With the end of the pandemic on the horizon, Brett Johnson is focused on bringing crowds to places where they’ve never been.
Johnson and his partner Dan Kroeber operate Fortuitous Partners, a funding platform that invests in professional sports and real estate zones in mid-sized cities. Their latest destination? Pawtucket, Rhode Island: population 72,000.
Investing in a professional sports team in a city the size of Pawtucket is, of course, uncommon. It’s happening because Johnson acquired rights to a Rhode Island United Soccer League (USL) Championship franchise in 2018, before winning a Request for Proposal from the city of Pawtucket to develop and build a home pitch on the city’s river waterfront.
“We have the right sport and the right league to do it,” he says. First, a soccer field is inherently more versatile than other sports arenas and pitches. It can accommodate lacrosse, rugby, and American football, as well as outdoor arts and culture events, he points out. He also notes that soccer is becoming increasingly popular across the country, especially with the World Cup coming back to the U.S. in 2026.
The 25-acre development, the Tidewater Landing, won’t just be a soccer pitch, but rather a hub for sports and recreation.
The new $400 million development right off the I-95 highway, 45 minutes south of downtown Boston, will include an outdoor stadium with capacity for over 10,000 people, an indoor field house for adult and youth sports leagues (basketball, tennis, volleyball etc), training facilities for professional teams, space for day camps, and recreational outdoor fields. Johnson envisions the stadium as home not only to the soccer franchise, but to outdoor concerts and festivals too.

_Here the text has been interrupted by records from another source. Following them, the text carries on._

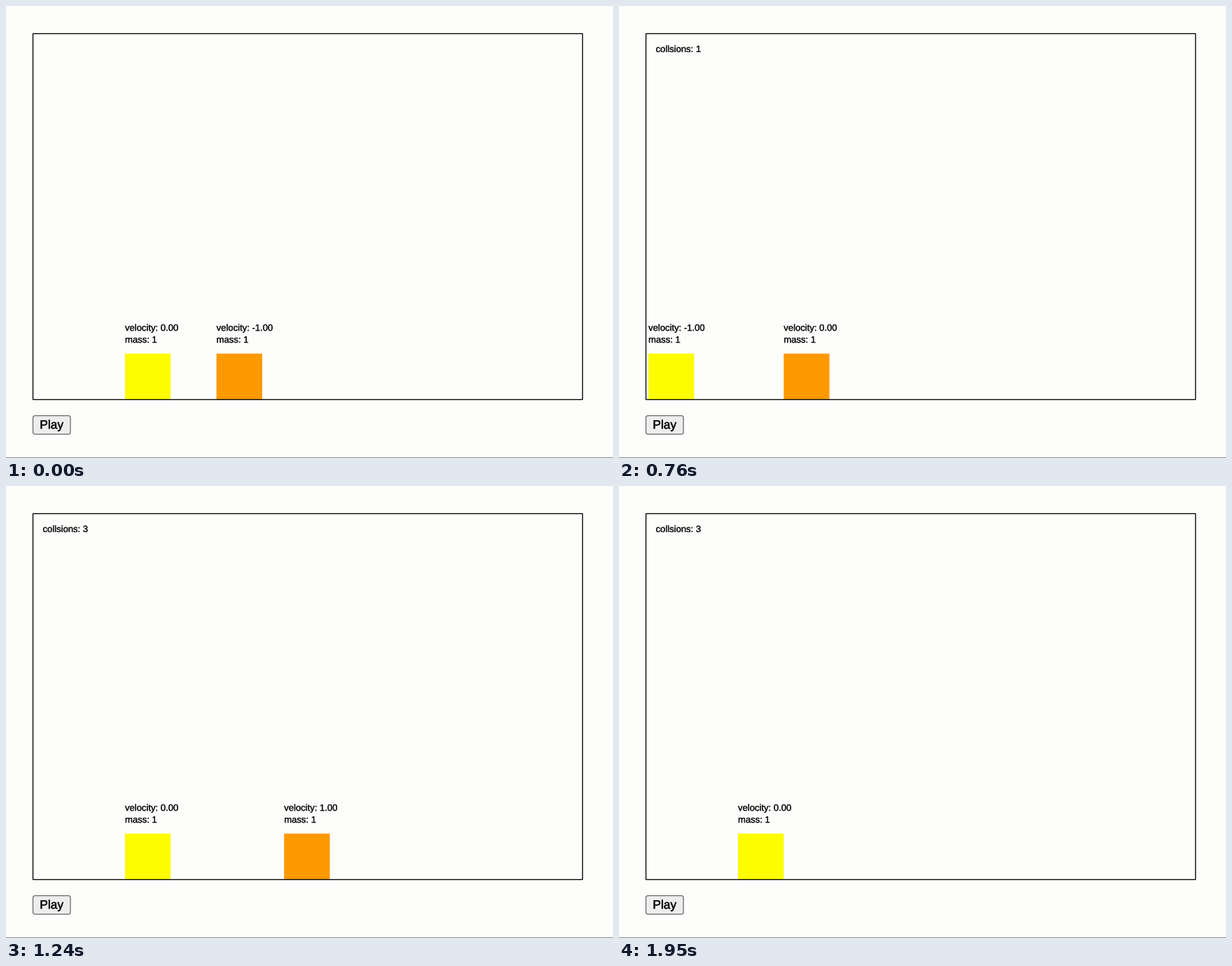
Animation of 867x646 px, one loop 2 s. Source, as a matplotlib script:

```python
import matplotlib.pyplot as plt
import numpy as np
from matplotlib.animation import FuncAnimation
from matplotlib.patches import FancyBboxPatch, Polygon, Rectangle
from matplotlib.patheffects import withStroke

W, H, DPI = 867, 646, 100
LOOP, TICK, STEPS = 2000, 10, 42      # ms, ms, visible poses per loop
PX = 72 / DPI                         # one pixel in points
X0, Y0, SCALE = 39.4, 39.7, 1.306     # canvas origin and zoom
WIDTH, FLOOR, SIDE = 600, 400, 50     # canvas units
START, SPEED = 9.468, 22.66           # first moving pose, units per pose

plt.rcParams["font.family"] = "Liberation Sans"

fig = plt.figure(figsize=(W / DPI, H / DPI), dpi=DPI, facecolor="#fdfdfb")
ax = fig.add_axes([0, 0, 1, 1])
ax.set_xlim(0, W)
ax.set_ylim(H, 0)
ax.axis("off")


def cx(u):
    return X0 + u * SCALE


def cy(v):
    return Y0 + v * SCALE


stage = Rectangle((38.5, 39.5), 785, 523, fc="none", ec="black",
                  lw=1.35 * PX, snap=False, zorder=4)
ax.add_patch(stage)
ax.add_patch(Rectangle((0, 645), W, 1, fc="#8b8b8e", lw=0))


def write(x, y, text, size, color):
    bold = [withStroke(linewidth=0.3 * PX, foreground=color)]
    return ax.text(x, y, text, size=size * SCALE * PX, color=color,
                   va="baseline", zorder=3, path_effects=bold)


def label(u, v, text=""):
    t = write(cx(u), cy(v), text, 10, "#161616")
    t.set_clip_path(stage)
    return t


class Block:
    def __init__(self, color):
        self.rect = Rectangle((0, cy(FLOOR - SIDE)), SIDE * SCALE,
                              SIDE * SCALE, fc=color, lw=0, snap=False)
        ax.add_patch(self.rect)
        self.rect.set_clip_path(stage)
        self.speed = label(0, 325)
        self.mass = label(0, 338, "mass: 1")

    def place(self, u, v):
        self.speed.set_text(f"velocity: {v:.2f}")
        for part in (self.rect, self.speed, self.mass):
            part.set_x(cx(u))
            part.set_visible(u < WIDTH)


yellow, orange = Block("#fdfd00"), Block("#ff9900")
counter = label(10, 20)

button = FancyBboxPatch((38.5, 585.5), 53.5, 26.5, lw=1.3 * PX,
                        boxstyle="round,pad=0,rounding_size=3")
ax.add_patch(button)
write(48.2, 604.1, "Play", 13.333, "black")

ARROW = np.array([(0, 0), (0, 17), (3.9, 13.5), (6.6, 20.2), (9.3, 19),
                  (6.5, 12.5), (11.8, 12.2)])
cursor = Polygon(ARROW, fc="black", ec="white", lw=1.4 * PX, zorder=6)
ax.add_patch(cursor)


def pose(s):
    """Positions, velocities and hit count after s units of travel.

    Equal masses swap speeds, so only one block moves at a time:
    orange in, yellow to the wall and back, orange out.
    """
    hits = sum(s >= mark for mark in (50, 150, 250))
    heading = -1 if s < 150 else 1
    yellow_moves = hits in (1, 2)
    return (min(100, abs(150 - s)), heading * yellow_moves,
            max(150, 200 - s, s - 100), heading * (not yellow_moves), hits)


def draw(i):
    k = int((i + 0.5) * TICK * STEPS / LOOP)
    s = int(max(0, SPEED * (k - START)))
    yu, yv, ou, ov, hits = pose(s)
    yellow.place(yu, yv)
    orange.place(ou, ov)
    counter.set_text(f"collsions: {hits}" if s > 0 else "")

    # the pointer glides in, rests on the button, clicks and leaves
    away = max(0, 7 - k, k - 10)
    cursor.set_xy(ARROW + (84 + 14 * away, 604 + 22 * away))
    button.set_facecolor("#ededed" if away else "#dddddd")
    button.set_edgecolor("#6a6a6a" if away else "#454545")
    return []


anim = FuncAnimation(fig, draw, frames=LOOP // TICK, interval=TICK,
                     repeat=True, repeat_delay=0, blit=False)
plt.show()
```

The development will also include an Indoor Event Centre, opportunities for e-gaming, a hotel, new public parks, a foot bridge, and walking paths on each side of the river.
To Johnson and Kroeber, the pay-off is clear. In his presentation at CityAge’s event, Johnson outlined that the project is set to bring in over 2,000 full time equivalent jobs, $4.5 billion in net new spending, and over $3 billion in net new earnings.
Construction of the Tidewater Landing is coming at a good time too, as COVID-19 slowly loosens its grip on the United States and people are itching to get back to regular life. “There’s an appetite and a hunger for the new normal,” Johnson says.
There’s certainly potential for similar investments in the country’s other secondary markets according to Johnson, but he says creating a standardized method to doing it is tricky.
“No two snowflakes are the same, no two markets are the same,” he says.
Johnson says the feedback to the project has been “overwhelmingly positive” pretty much across the board, and on both sides of the political aisle. Though there have been very few opponents to the project, he notes that they’ve run into some “pockets of resistance” locally, adding that such responses are to be expected in any real estate project. He emphasizes that any opposition has been extremely minor.
In terms of what’s next for Johnson and Kroeber after Pawtucket, Johnson says they have offers and ideas rolling in constantly for new developments and potential partnerships. But interest in these pocket-sized developments is high.
“Our cup is so positively overflowing at the moment, truly every couple weeks we get a phone call from someone,” said Johnson, who adds the Tidewater Landing development, and other similar investments, foster community just as much as economic drive.
“Those individuals in those communities are not going to have to go to Massachusetts to watch a soccer game, or New York to watch a soccer game. They can stay and root on their own team. I think over time the pride inherent in having your own team makes a big difference.”